v, 304p., 222 Col. & 24 B/W Illus., App., Bib., 29 cm. (N.C. Mehta Collection, Volume I)
CONTENTS:- 1. N.C. Mehta: The Making of an Art Connoisseur 2. The Indigenous Jaina Style Paintings from Gujarat 3. Patronage: Ministers, Intellectuals, Businessmen and Jaina Acharyas 4. Kalpasutra as Universal History, Patan Pictorial Styles 5. The Archetypal Life of Mahavira and other Tirthankaras 6. Kalakacharya Katha: Narratives of the Life of Kalakacharya 7. Cosmological Illustrations of Sangrahani Sutra 8. Balagopala Stuti Paintings 9. Unfolding the Meaning of Gita Govinda Paintings, Early Gita Govinda of N.C. Mehta Collection 10. Shringara Paintings based on Chaurapanchashika verses
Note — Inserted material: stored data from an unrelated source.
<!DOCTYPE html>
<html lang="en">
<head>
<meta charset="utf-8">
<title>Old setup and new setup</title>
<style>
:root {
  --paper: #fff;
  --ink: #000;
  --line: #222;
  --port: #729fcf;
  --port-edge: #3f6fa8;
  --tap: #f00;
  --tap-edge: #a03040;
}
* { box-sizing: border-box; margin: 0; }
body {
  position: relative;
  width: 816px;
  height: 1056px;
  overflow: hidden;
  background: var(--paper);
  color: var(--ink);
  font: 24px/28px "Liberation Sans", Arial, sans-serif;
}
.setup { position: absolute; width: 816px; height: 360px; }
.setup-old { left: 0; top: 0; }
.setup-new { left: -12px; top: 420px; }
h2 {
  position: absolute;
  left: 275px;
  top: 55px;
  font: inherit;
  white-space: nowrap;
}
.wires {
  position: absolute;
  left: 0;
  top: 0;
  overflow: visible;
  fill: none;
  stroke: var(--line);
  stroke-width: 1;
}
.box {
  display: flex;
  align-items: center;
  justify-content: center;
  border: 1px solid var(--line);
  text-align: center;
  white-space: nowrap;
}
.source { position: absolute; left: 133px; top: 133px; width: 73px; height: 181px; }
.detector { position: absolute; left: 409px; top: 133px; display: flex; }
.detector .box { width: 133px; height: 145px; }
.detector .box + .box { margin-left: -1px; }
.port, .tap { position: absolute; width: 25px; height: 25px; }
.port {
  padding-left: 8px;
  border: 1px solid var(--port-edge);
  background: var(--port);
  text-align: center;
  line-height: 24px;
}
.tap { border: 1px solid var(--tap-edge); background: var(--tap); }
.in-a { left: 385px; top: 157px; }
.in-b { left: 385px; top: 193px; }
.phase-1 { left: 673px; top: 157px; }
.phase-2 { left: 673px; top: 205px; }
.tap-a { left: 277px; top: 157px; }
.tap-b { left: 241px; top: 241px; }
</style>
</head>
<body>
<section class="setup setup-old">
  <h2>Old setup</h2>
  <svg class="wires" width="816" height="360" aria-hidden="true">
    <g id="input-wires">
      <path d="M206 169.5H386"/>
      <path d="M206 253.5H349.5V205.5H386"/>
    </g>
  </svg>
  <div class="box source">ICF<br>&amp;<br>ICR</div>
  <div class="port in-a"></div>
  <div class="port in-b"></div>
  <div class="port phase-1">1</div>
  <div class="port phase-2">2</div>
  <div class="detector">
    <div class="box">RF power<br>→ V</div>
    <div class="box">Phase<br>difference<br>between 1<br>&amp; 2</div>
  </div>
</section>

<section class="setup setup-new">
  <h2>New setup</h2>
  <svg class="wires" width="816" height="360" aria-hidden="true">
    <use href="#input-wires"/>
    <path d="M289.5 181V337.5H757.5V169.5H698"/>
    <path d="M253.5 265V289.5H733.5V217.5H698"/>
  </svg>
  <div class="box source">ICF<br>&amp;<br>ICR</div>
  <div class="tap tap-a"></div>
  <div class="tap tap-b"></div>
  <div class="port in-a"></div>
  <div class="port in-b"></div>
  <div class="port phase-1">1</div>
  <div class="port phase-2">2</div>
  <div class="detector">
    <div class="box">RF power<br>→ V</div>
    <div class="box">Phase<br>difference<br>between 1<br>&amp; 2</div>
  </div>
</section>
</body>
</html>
The world renowned N.C. Mehta collection of Indian miniature paintings assembled by Nanalal Chamanlal Mehta represents most of the schools and wide range of themes from 16th to 19th centuries. It is housed in the Lalbhai Dalpatbhai Museum in Ahmedabad since 1993 and consists of all the representative schools and styles of Indian miniature painting. In the present Volume the author has covered illustrated Jaina Manuscript paintings which are published for the first time along with the early Gita Govinda illustrated folios. The Chaurapanchashika paintings based on the llth century poet, Bilhana's 50 verses, are the piece de resistance of this volume. It is the contention of the author that all these exquisite sets of paintings were painted in Gujarat, therefore, they represent the Gujarati School of painting. Hence, the title of the book is 'Gujarati School and Jaina Manuscript Paintings', and is the first ever attempt to locate the western Indian painting style within Gujarat. The present author has systematically built the theory that the so-called Western Indian style of Jaina paintings was essentially the contribution of Gujarat with epicentre at Patan. To support this view point the author has put together elaborate documentation concerning the extensive manuscript writing patronized by the inspiring Jaina acharyas and the munificent businessmen community. Significantly the names of a few painters have also been discovered. A whole chapter is devoted to the Kalpasutra paintings which include Panchakalyanakas, five essential episodes of Tirthankaras, followed by chapters on Kalaka Katha and Sangrahani Sutra illustrations. The author has analyzed how the paintings of Vaishanava themes and Shringara subject matter have emerged out of the Jaina style of Gujarat. The profusely illustrated early Gita Govinda is extensively published for the first time which establishes that the Gujarati artists initiated the pictorialization of poetic themes of divine and human love culminating with the most creative Chaurapanchashika paintings. Their poetic content has been quite eloquently interpreted by the author. In conclusion the author points out the unique nature of the language of Indian pictorial art and how Gujarati artists immensely contributed towards giving it a character. The highly respected eminent art historian, Smt. Kapila Vatsyayan's Foreword endorses many of the author's ideas and methodology.